===== INPUT DATA =====
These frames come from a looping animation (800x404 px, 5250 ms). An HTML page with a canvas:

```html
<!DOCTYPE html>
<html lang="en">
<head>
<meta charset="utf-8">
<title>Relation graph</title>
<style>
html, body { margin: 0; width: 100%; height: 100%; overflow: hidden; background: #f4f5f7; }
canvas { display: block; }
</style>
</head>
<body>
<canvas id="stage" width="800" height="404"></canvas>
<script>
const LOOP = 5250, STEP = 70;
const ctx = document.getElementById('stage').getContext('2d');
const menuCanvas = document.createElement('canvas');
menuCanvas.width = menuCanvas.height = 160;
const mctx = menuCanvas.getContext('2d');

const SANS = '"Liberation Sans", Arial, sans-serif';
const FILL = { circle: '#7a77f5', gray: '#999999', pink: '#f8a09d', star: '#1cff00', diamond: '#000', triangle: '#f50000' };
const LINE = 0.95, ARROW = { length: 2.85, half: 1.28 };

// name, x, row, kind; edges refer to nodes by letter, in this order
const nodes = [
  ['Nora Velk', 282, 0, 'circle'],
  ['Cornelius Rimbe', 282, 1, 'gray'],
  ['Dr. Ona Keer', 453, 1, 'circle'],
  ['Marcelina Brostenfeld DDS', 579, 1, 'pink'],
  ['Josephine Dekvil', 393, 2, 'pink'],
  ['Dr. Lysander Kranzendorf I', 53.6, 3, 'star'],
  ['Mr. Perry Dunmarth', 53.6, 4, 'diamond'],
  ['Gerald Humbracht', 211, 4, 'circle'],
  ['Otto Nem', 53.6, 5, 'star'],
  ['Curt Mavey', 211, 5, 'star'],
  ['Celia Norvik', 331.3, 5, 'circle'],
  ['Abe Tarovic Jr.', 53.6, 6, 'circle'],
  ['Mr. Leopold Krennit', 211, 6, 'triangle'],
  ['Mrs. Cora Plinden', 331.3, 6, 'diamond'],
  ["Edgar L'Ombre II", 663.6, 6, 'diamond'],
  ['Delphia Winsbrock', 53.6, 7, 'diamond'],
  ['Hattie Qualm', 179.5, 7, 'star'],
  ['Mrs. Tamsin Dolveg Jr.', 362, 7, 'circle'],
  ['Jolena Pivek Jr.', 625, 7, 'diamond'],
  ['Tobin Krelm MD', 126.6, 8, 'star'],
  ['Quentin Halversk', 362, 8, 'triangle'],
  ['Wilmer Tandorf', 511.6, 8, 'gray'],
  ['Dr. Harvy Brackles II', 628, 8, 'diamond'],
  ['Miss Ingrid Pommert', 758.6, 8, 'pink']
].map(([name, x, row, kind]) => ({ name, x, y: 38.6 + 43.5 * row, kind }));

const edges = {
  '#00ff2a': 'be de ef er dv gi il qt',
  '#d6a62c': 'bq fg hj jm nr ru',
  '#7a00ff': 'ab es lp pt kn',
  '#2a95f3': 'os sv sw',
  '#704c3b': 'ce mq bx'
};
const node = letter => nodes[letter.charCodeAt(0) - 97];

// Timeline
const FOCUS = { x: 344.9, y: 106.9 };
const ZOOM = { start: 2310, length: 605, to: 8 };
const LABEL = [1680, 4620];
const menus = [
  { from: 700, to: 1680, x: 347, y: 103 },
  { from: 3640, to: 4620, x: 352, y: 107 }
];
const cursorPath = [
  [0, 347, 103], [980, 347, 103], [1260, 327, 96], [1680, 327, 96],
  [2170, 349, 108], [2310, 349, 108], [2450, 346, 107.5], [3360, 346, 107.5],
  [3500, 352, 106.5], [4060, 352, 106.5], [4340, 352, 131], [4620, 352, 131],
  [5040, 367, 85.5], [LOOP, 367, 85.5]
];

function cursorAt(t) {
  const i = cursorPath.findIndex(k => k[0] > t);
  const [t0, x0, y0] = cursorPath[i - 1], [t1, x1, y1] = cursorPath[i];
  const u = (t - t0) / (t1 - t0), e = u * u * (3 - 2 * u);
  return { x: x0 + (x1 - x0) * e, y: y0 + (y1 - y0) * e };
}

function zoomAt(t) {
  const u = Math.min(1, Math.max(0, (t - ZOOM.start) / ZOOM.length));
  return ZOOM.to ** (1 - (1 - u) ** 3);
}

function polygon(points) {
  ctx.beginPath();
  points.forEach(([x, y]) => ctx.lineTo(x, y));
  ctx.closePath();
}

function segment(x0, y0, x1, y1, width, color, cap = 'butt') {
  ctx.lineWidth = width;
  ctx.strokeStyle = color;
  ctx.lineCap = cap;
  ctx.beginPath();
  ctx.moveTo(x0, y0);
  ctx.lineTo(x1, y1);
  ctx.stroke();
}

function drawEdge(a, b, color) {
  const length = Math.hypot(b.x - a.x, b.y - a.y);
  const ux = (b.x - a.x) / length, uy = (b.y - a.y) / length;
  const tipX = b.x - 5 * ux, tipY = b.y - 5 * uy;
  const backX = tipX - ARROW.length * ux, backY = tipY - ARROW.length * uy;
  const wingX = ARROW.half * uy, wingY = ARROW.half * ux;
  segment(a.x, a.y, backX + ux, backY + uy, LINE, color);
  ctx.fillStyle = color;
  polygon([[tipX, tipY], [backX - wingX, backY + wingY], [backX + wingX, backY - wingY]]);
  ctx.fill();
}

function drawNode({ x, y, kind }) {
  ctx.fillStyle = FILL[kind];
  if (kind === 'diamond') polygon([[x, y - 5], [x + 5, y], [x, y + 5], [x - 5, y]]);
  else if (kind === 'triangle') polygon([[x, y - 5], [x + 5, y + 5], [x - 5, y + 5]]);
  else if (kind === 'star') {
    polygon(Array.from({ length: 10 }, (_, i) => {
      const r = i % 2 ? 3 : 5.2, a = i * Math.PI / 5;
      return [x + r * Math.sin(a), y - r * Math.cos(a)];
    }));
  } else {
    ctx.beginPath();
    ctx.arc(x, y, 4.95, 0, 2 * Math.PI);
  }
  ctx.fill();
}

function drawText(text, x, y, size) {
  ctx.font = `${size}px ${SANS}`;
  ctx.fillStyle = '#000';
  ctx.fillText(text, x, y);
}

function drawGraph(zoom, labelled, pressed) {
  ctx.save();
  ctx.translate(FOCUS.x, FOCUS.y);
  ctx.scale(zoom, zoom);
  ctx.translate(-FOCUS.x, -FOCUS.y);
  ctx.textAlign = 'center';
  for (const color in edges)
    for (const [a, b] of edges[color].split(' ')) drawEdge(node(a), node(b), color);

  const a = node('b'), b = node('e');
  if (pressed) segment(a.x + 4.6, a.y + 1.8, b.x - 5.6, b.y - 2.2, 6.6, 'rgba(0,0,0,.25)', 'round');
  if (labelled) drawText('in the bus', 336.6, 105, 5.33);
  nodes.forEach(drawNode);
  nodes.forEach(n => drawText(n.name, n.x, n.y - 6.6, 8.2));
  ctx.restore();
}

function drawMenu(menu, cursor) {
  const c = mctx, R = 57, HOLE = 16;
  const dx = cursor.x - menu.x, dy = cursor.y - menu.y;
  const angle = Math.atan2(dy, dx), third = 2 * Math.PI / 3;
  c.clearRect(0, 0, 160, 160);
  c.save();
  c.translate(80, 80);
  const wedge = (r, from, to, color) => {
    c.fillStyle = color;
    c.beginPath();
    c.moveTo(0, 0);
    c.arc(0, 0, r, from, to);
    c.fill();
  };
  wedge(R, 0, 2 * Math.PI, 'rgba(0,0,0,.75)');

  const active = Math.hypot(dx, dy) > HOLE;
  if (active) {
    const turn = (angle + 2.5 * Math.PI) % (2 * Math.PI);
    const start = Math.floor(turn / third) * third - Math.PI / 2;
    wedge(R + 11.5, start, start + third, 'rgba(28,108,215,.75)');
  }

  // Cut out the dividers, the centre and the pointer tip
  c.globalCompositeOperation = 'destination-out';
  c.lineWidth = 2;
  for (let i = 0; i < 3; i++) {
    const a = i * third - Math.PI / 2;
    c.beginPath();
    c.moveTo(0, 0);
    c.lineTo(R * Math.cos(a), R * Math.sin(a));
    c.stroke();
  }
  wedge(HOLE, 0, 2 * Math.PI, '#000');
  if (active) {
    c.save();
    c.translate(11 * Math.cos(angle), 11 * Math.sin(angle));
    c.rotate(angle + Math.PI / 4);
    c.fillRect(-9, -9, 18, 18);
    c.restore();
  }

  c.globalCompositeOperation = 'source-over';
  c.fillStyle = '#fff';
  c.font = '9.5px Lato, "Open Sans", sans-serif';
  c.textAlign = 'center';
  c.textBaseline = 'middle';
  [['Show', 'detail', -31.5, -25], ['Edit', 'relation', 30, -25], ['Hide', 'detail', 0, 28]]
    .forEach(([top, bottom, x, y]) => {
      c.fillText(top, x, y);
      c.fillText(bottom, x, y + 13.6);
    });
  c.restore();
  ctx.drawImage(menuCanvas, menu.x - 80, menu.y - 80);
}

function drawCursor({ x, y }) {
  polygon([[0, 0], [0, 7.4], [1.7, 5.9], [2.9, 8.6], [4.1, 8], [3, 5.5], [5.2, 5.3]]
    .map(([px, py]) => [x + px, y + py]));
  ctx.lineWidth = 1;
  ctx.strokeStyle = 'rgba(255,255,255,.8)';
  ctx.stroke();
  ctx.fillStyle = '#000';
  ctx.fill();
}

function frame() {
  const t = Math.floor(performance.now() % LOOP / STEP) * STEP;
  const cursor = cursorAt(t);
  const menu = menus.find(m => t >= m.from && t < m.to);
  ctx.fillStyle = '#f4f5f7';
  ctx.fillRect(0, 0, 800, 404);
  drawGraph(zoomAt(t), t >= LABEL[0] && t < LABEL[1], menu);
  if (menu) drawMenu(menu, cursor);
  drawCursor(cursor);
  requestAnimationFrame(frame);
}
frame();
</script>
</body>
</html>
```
=====
**WHAT THE EXERCISE ASKS**
Only lines of the data holding the word "color" go in the answer. Please copy each of them.

**EXERCISE ANSWER**
function segment(x0, y0, x1, y1, width, color, cap = 'butt') {
  ctx.strokeStyle = color;
function drawEdge(a, b, color) {
  segment(a.x, a.y, backX + ux, backY + uy, LINE, color);
  ctx.fillStyle = color;
  for (const color in edges)
    for (const [a, b] of edges[color].split(' ')) drawEdge(node(a), node(b), color);
  const wedge = (r, from, to, color) => {
    c.fillStyle = color;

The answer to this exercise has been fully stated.